Entries taken from a collection:
┄┄┄┄┄┄

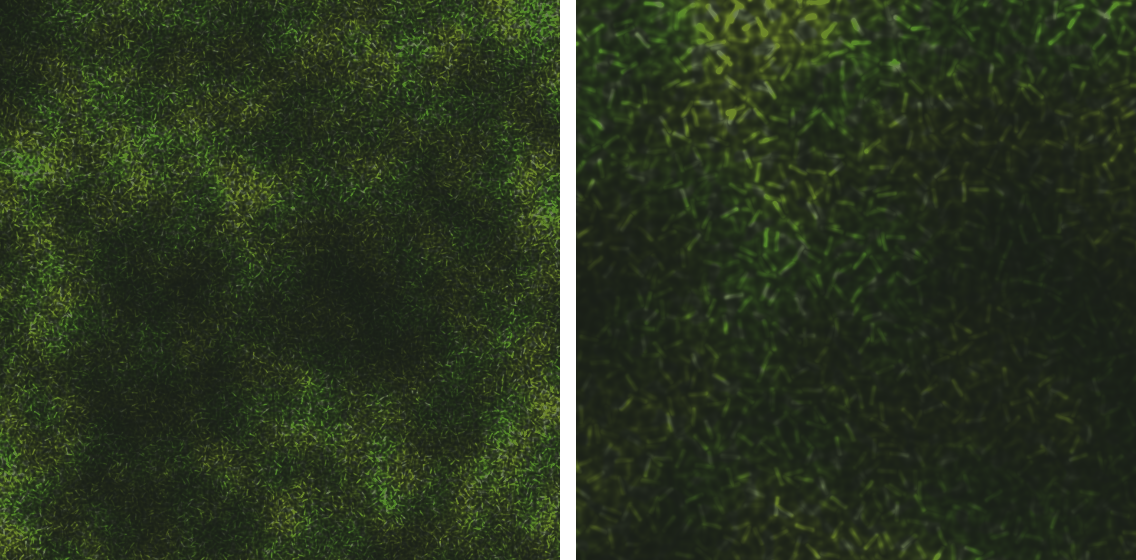
Left, the full canvas; right, a detail of the centre.
This texture is drawn by a WebGL 2 fragment shader. Its source:

```glsl
#version 300 es
precision highp float;
// Dark mossy grass: fine tangled blades under broad, cloudy patches of light.

uniform vec2 u_resolution;
out vec4 fragColor;

vec2 hash2(vec2 p) {
    vec3 q = fract(p.xyx * vec3(0.1031, 0.1030, 0.0973));
    q += dot(q, q.yzx + 33.33);
    return fract((q.xx + q.yz) * q.zy);
}

// Gradient noise with unit gradients, centred on zero.
float cornerSlope(vec2 cell, vec2 corner, vec2 f) {
    float angle = 6.2832 * hash2(cell + corner).x;
    return dot(vec2(cos(angle), sin(angle)), f - corner);
}

float gradientNoise(vec2 p) {
    vec2 cell = floor(p), f = fract(p);
    vec2 w = f * f * f * (f * (f * 6.0 - 15.0) + 10.0);
    float low = mix(cornerSlope(cell, vec2(0, 0), f), cornerSlope(cell, vec2(1, 0), f), w.x);
    float high = mix(cornerSlope(cell, vec2(0, 1), f), cornerSlope(cell, vec2(1, 1), f), w.x);
    return mix(low, high, w.y);
}

float clouds(vec2 p) {
    float sum = 0.0, amplitude = 1.0;
    for (int octave = 0; octave < 4; octave++) {
        sum += amplitude * gradientNoise(p);
        p = mat2(1.6, 1.2, -1.2, 1.6) * p + 17.3;
        amplitude *= 0.7;
    }
    return sum;
}

// Short strokes, one per cell, each with its own place, tilt and brightness.
float blades(vec2 p) {
    vec2 cell = floor(p);
    float brightest = 0.0;
    for (int y = -1; y <= 1; y++) {
        for (int x = -1; x <= 1; x++) {
            vec2 id = cell + vec2(x, y);
            vec2 traits = hash2(id + 71.0);
            float angle = 3.1416 * traits.x;
            vec2 along = vec2(cos(angle), sin(angle));
            vec2 offset = p - id - hash2(id + 9.0);
            float nearest = clamp(dot(offset, along), -0.5, 0.5);
            float dist = length(offset - along * nearest);
            float stroke = 1.0 - smoothstep(0.04, 0.28, dist);
            brightest = max(brightest, stroke * mix(0.2, 1.0, traits.y));
        }
    }
    return brightest;
}

void main() {
    vec2 uv = gl_FragCoord.xy / u_resolution.y;

    // Broad light, with a shaded hollow around the middle.
    float hollow = smoothstep(0.08, 0.5, length(uv - vec2(0.5, 0.52)));
    float patches = 2.2 * clouds(uv * 2.6 + 4.7) + 0.9 * (hollow - 0.7);

    // Fine grain of blades and specks.
    float grain = 1.6 * (blades(uv * 105.0) - 0.25)
                + 2.0 * gradientNoise(uv * 171.0 + 3.1)
                + gradientNoise(uv * 67.0 + 8.4);

    // An exponential keeps the shade dense and the lit tips sparse.
    float light = min(0.3 * exp(0.82 * (patches + grain)), 1.5);

    // Tint drifts from olive to green, with scattered pale dry tips.
    float drift = smoothstep(-0.35, 0.35, gradientNoise(uv * 13.0 + 21.0));
    vec3 lit = mix(vec3(0.32, 0.39, 0.14), vec3(0.25, 0.40, 0.14), drift);
    float dry = smoothstep(0.05, 0.35, gradientNoise(uv * 95.0 + 40.0));
    lit = mix(lit, vec3(0.32, 0.37, 0.26), 0.9 * dry);

    fragColor = vec4(mix(vec3(0.095, 0.115, 0.09), lit, light), 1.0);
}
```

┄┄┄┄┄┄

From the data above, gather every line that includes the word "light".

* _Written solution_
// Dark mossy grass: fine tangled blades under broad, cloudy patches of light.
    // Broad light, with a shaded hollow around the middle.
    float light = min(0.3 * exp(0.82 * (patches + grain)), 1.5);
    fragColor = vec4(mix(vec3(0.095, 0.115, 0.09), lit, light), 1.0);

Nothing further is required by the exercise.